(Source texts of formatted documents)
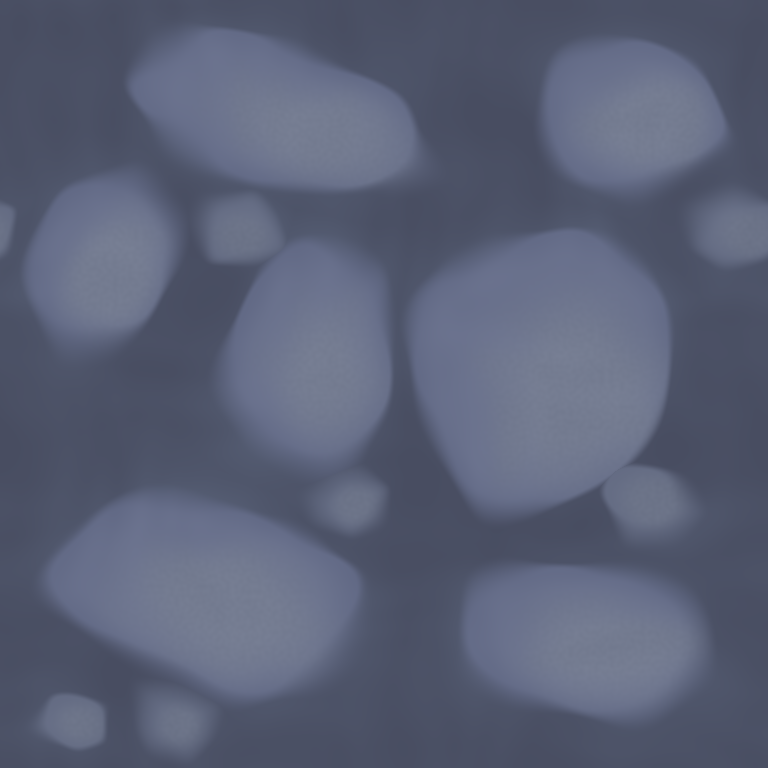
This texture is drawn by a WebGL 2 fragment shader. Its source:

```glsl
#version 300 es
precision highp float;
// Soft painted cobbles in dark slate-blue mortar, tiling on both axes.
// Each stone is a smooth blend of hashed half-planes, laid out in loose rows;
// wrapping gradient noise smudges the outlines and adds brush strokes.

uniform vec2 u_resolution;
out vec4 fragColor;

const float TAU = 6.2831853;
const int LARGE_STONES = 7;
const int ALL_STONES = 13;

float hash(vec2 p) {
    vec3 q = fract(p.xyx * vec3(0.1031, 0.1030, 0.0973));
    q += dot(q, q.yzx + 33.33);
    return fract((q.x + q.y) * q.z);
}

float cornerSlope(vec2 cell, vec2 offset, vec2 period) {
    float angle = TAU * hash(mod(cell, period) + period * 1.7);
    return dot(vec2(cos(angle), sin(angle)), offset);
}

// Gradient noise, roughly -0.7 to 0.7, repeating once per unit of uv
float noise(vec2 uv, vec2 period) {
    vec2 p = uv * period;
    vec2 cell = floor(p);
    vec2 f = p - cell;
    vec2 s = f * f * f * (f * (f * 6.0 - 15.0) + 10.0);
    vec2 e = vec2(1, 0);
    float low = mix(cornerSlope(cell, f, period), cornerSlope(cell + e, f - e, period), s.x);
    float high = mix(cornerSlope(cell + e.yx, f - e.yx, period),
                     cornerSlope(cell + 1.0, f - 1.0, period), s.x);
    return mix(low, high, s.y);
}

// Rows of large stones, then pairs of pebbles in the gaps between rows
void placeStone(int i, out vec2 centre, out vec2 halfSize, out float tilt) {
    float k;
    if (i < 2) {
        k = float(i);
        centre = vec2(0.27 + 0.49 * k, 0.225 - 0.06 * k);
        halfSize = vec2(0.21 - 0.035 * k, 0.125 - 0.02 * k);
    } else if (i < 5) {
        k = float(i - 2);
        centre = vec2(0.13 + k * (0.25 + 0.02 * k), 0.66 + k * (0.05 * k - 0.17));
        halfSize = vec2(0.09 + k * (0.01 + 0.016 * k), 0.12 + 0.034 * k);
    } else if (i < LARGE_STONES) {
        k = float(i - 5);
        centre = vec2(0.355 + 0.465 * k, 0.85);
        halfSize = vec2(0.2 - 0.08 * k, 0.1);
    } else {
        float row = float((i - LARGE_STONES) / 2);
        k = float((i - LARGE_STONES) % 2);
        centre = vec2(0.1 + 0.37 * sin(1.27 * row) + k * (0.13 + 0.26 * row),
                      0.06 + row * (0.26 + 0.03 * row));
        halfSize = vec2(0.052, 0.042) * (0.85 + 0.25 * hash(vec2(i, 5)));
    }
    tilt = 0.18 * k - 0.3;
}

// Rounded, irregular facets in the stone's own space: negative inside
float facetField(vec2 q, int seed) {
    float sum = 0.0;
    for (int k = 0; k < 7; k++) {
        float angle = TAU * (float(k) + 0.6 * hash(vec2(seed, k))) / 7.0;
        float reach = 0.88 + 0.17 * hash(vec2(k + 20, seed));
        sum += exp(9.0 * (dot(q, vec2(cos(angle), sin(angle))) - reach));
    }
    return log(sum) / 9.0;
}

void main() {
    vec2 uv = gl_FragCoord.xy / u_resolution;

    // Hand-drawn wobble and brush strokes
    vec2 wobble = vec2(noise(uv, vec2(6)), noise(uv + 0.37, vec2(7)));
    vec2 p = uv + 0.014 * wobble;
    float patches = noise(uv, vec2(4)) + 0.5 * noise(p, vec2(9));
    float strokes = mix(noise(p + 0.03 * wobble, vec2(5, 22)),
                        noise(p + 0.03 * wobble, vec2(24, 6)),
                        smoothstep(-0.3, 0.3, noise(uv, vec2(3))));
    float grain = noise(uv, vec2(150));

    // Nearest stone: distance, light on its face, pebble or not
    float nearest = 1.0;
    float light = 0.0;
    float pebble = 0.0;
    for (int i = 0; i < ALL_STONES; i++) {
        vec2 centre, halfSize;
        float tilt;
        placeStone(i, centre, halfSize, tilt);
        vec2 delta = p - centre;
        delta -= round(delta);
        float c = cos(tilt), s = sin(tilt);
        vec2 q = delta * mat2(c, s, -s, c) / halfSize;
        float d = facetField(q, i) * min(halfSize.x, halfSize.y);
        if (d < nearest) {
            nearest = d;
            float glow = length(q - vec2(0.22, -0.08)) + 0.3 * patches + 0.2 * strokes;
            light = 1.0 - smoothstep(0.25, 0.95, glow);
            pebble = float(i >= LARGE_STONES);
        }
    }

    // Mortar, lifted by smudges around the stones
    float halo = exp(-max(nearest, 0.0) / 0.03) * (0.6 + 0.8 * patches);
    float lift = clamp(0.12 + 0.8 * halo + 0.35 * patches + 0.3 * strokes, 0.0, 1.0);
    vec3 mortar = mix(vec3(0.282, 0.302, 0.38), vec3(0.325, 0.355, 0.44), lift);

    // Stone face: bluish rim, greyer and lighter middle
    float inner = smoothstep(0.005, -0.035, nearest);
    vec3 stone = mix(vec3(0.385, 0.415, 0.525), vec3(0.412, 0.442, 0.55), inner);
    stone = mix(stone, vec3(0.458, 0.488, 0.57), light);
    stone = mix(stone, vec3(0.4, 0.43, 0.51), 0.6 * pebble);
    stone += 0.018 * strokes + 0.012 * grain * light;

    float blur = mix(0.004, 0.022, smoothstep(-0.35, 0.4, noise(uv + 0.2, vec2(8))));
    fragColor = vec4(mix(mortar, stone, smoothstep(blur, -blur, nearest)), 1.0);
}
```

WORK ORDER: Every line above with the string "seed" in it needs to be copied.

ANSWER TO THIS EXERCISE:
float facetField(vec2 q, int seed) {
        float angle = TAU * (float(k) + 0.6 * hash(vec2(seed, k))) / 7.0;
        float reach = 0.88 + 0.17 * hash(vec2(k + 20, seed));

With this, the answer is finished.